What to do: Scan the entries for lines with the word "waves", then copy those lines.

Provided records:

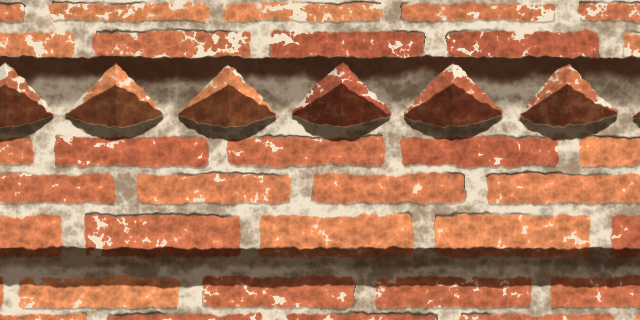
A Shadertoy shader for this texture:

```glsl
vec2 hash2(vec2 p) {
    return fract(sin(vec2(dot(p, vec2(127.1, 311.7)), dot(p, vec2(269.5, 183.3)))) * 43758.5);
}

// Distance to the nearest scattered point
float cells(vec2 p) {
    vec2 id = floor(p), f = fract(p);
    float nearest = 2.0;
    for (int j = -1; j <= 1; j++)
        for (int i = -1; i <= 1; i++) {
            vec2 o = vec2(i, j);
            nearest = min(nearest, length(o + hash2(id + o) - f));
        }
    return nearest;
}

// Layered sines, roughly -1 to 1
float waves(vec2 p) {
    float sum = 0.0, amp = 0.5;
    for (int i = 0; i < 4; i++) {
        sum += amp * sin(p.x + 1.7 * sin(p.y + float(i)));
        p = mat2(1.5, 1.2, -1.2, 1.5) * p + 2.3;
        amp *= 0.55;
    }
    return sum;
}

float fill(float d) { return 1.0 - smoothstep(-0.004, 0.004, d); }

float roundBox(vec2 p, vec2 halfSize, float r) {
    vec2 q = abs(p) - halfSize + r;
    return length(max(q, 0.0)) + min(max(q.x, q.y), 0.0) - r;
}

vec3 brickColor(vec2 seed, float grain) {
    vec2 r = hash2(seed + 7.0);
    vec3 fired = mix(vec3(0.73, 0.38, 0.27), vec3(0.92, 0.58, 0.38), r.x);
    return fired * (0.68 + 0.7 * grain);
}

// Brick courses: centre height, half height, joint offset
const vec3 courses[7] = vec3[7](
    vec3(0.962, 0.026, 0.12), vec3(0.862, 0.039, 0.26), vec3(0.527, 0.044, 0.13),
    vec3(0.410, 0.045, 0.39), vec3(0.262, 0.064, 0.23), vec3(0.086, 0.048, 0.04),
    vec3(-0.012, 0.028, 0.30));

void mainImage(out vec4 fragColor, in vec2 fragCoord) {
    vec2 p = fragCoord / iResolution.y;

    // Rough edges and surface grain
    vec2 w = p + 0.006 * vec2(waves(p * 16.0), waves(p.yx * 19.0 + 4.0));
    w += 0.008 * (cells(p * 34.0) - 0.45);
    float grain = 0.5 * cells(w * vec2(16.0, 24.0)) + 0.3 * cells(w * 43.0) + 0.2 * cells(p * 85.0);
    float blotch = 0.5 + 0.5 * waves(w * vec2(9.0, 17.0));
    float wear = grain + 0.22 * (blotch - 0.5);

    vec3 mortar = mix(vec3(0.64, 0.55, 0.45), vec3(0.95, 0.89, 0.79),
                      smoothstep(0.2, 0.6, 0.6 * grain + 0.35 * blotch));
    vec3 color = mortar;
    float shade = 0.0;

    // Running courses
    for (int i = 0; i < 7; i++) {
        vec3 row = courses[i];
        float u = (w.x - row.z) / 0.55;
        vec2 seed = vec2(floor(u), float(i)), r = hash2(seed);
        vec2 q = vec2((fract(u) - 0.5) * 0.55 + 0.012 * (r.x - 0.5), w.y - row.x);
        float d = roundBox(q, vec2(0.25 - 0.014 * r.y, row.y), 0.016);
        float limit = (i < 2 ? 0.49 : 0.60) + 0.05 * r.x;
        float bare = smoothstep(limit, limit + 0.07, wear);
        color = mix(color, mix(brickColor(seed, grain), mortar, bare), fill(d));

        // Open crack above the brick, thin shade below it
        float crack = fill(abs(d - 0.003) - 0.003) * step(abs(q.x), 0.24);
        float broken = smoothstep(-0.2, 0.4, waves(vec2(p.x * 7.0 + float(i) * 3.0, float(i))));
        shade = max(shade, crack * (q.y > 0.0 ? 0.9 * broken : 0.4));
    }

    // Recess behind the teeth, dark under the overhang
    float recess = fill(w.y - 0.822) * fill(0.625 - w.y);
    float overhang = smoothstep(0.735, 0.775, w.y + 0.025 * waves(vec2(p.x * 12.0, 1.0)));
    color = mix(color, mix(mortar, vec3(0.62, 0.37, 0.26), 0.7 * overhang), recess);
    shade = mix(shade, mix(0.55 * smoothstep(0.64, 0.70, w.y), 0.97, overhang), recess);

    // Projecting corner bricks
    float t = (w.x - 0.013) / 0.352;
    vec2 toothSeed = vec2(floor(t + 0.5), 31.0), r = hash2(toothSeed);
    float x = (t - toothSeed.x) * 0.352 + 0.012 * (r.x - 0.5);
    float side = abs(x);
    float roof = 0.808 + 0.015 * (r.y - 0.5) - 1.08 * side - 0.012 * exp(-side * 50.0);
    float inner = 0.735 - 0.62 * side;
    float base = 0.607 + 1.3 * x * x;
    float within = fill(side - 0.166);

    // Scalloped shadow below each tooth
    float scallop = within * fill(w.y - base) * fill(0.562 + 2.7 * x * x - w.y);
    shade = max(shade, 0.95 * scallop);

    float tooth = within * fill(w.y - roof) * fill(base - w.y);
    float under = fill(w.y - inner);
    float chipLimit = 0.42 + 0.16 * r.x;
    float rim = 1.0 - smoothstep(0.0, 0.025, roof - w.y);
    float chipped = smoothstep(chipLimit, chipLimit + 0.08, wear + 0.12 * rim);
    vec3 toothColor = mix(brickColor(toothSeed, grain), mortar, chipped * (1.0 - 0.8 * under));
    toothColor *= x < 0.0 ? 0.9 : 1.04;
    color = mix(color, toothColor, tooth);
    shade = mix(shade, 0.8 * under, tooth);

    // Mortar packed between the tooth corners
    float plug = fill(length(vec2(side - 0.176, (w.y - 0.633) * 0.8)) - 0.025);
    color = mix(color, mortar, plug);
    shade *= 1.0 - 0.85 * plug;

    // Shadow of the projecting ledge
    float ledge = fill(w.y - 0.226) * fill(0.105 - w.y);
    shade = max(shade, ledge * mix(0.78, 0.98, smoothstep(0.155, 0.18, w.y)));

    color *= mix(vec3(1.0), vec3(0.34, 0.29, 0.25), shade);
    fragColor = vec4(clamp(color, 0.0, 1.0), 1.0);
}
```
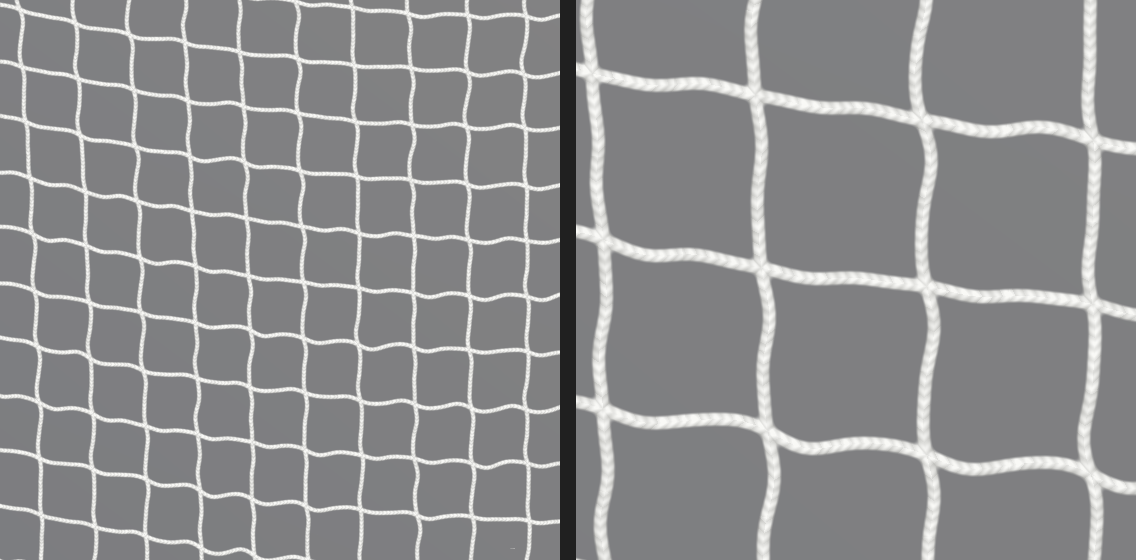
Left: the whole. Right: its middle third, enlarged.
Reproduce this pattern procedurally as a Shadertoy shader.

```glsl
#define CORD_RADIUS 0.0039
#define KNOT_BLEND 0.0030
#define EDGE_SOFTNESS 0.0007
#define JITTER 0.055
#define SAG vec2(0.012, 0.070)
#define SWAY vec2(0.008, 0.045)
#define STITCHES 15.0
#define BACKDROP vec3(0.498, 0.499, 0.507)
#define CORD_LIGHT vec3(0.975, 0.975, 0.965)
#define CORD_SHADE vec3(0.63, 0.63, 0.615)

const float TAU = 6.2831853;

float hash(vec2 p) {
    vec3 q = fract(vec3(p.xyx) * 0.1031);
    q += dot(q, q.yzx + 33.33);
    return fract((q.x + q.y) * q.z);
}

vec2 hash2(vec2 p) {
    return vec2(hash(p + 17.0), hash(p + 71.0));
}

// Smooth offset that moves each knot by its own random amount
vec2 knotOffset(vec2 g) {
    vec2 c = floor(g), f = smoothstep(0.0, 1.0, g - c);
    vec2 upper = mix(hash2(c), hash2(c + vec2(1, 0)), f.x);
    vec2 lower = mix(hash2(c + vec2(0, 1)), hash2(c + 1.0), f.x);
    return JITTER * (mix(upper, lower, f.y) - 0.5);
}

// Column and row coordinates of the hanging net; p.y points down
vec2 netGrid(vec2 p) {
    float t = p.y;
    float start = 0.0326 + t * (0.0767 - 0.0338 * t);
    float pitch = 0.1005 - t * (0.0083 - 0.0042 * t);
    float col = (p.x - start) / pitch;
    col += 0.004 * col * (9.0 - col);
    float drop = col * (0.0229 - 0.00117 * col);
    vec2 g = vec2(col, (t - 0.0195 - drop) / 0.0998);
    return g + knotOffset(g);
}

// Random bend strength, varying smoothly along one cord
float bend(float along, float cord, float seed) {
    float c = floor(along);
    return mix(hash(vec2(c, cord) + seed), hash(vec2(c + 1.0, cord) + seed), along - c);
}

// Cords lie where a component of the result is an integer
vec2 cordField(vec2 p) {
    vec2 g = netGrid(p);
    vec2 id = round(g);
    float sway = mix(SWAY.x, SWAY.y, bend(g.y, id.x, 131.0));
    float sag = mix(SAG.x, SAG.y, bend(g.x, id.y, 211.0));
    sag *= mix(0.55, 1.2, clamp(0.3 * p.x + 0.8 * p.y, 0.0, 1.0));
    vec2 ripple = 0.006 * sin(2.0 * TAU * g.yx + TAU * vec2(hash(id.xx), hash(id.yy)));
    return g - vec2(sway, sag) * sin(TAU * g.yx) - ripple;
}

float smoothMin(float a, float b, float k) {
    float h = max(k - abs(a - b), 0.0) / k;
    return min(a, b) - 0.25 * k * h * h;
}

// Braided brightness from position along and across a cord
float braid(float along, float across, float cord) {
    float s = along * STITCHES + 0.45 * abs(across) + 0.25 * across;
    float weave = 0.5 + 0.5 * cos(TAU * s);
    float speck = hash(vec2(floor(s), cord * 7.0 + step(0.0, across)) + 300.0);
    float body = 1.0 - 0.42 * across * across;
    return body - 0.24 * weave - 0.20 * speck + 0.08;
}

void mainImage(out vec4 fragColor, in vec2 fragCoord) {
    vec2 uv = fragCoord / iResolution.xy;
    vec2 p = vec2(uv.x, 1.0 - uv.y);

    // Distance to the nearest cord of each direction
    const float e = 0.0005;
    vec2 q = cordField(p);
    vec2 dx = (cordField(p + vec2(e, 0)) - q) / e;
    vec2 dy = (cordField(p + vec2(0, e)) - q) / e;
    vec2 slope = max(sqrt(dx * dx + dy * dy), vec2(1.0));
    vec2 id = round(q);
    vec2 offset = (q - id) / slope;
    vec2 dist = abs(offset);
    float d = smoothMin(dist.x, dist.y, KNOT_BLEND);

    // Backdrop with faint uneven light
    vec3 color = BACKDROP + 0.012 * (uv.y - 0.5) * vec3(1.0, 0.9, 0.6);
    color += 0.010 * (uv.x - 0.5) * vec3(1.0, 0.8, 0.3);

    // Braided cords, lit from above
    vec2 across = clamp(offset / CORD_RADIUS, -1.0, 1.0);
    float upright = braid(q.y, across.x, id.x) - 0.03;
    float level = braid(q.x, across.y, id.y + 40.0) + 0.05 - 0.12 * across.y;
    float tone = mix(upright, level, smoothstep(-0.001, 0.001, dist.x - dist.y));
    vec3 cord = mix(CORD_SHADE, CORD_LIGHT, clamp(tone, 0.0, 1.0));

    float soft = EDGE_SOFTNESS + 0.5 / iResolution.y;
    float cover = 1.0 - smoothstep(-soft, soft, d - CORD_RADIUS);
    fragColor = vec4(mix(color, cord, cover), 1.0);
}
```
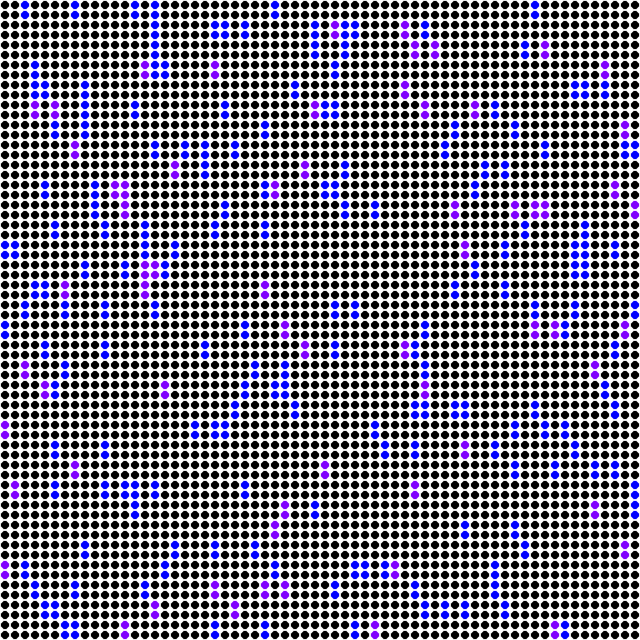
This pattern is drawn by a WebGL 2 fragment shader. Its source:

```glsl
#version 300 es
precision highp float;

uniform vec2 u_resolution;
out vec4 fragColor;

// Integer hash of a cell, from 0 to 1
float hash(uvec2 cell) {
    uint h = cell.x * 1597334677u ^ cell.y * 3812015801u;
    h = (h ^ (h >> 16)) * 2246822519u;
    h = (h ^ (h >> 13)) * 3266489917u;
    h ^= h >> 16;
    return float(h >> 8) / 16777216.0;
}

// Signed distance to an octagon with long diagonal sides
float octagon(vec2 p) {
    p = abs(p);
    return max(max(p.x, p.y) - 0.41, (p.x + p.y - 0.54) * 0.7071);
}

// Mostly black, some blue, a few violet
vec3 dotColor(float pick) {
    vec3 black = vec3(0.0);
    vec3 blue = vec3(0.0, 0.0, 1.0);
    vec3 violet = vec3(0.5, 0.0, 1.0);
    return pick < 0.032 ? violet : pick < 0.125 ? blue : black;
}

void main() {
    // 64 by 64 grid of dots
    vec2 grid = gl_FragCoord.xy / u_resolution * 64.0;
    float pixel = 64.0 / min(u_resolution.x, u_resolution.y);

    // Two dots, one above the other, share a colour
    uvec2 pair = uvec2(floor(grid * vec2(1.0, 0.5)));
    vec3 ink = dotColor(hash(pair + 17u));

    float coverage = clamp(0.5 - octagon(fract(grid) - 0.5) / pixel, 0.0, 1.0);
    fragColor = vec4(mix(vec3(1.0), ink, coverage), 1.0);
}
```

Written answer:
float waves(vec2 p) {
    vec2 w = p + 0.006 * vec2(waves(p * 16.0), waves(p.yx * 19.0 + 4.0));
    float blotch = 0.5 + 0.5 * waves(w * vec2(9.0, 17.0));
        float broken = smoothstep(-0.2, 0.4, waves(vec2(p.x * 7.0 + float(i) * 3.0, float(i))));
    float overhang = smoothstep(0.735, 0.775, w.y + 0.025 * waves(vec2(p.x * 12.0, 1.0)));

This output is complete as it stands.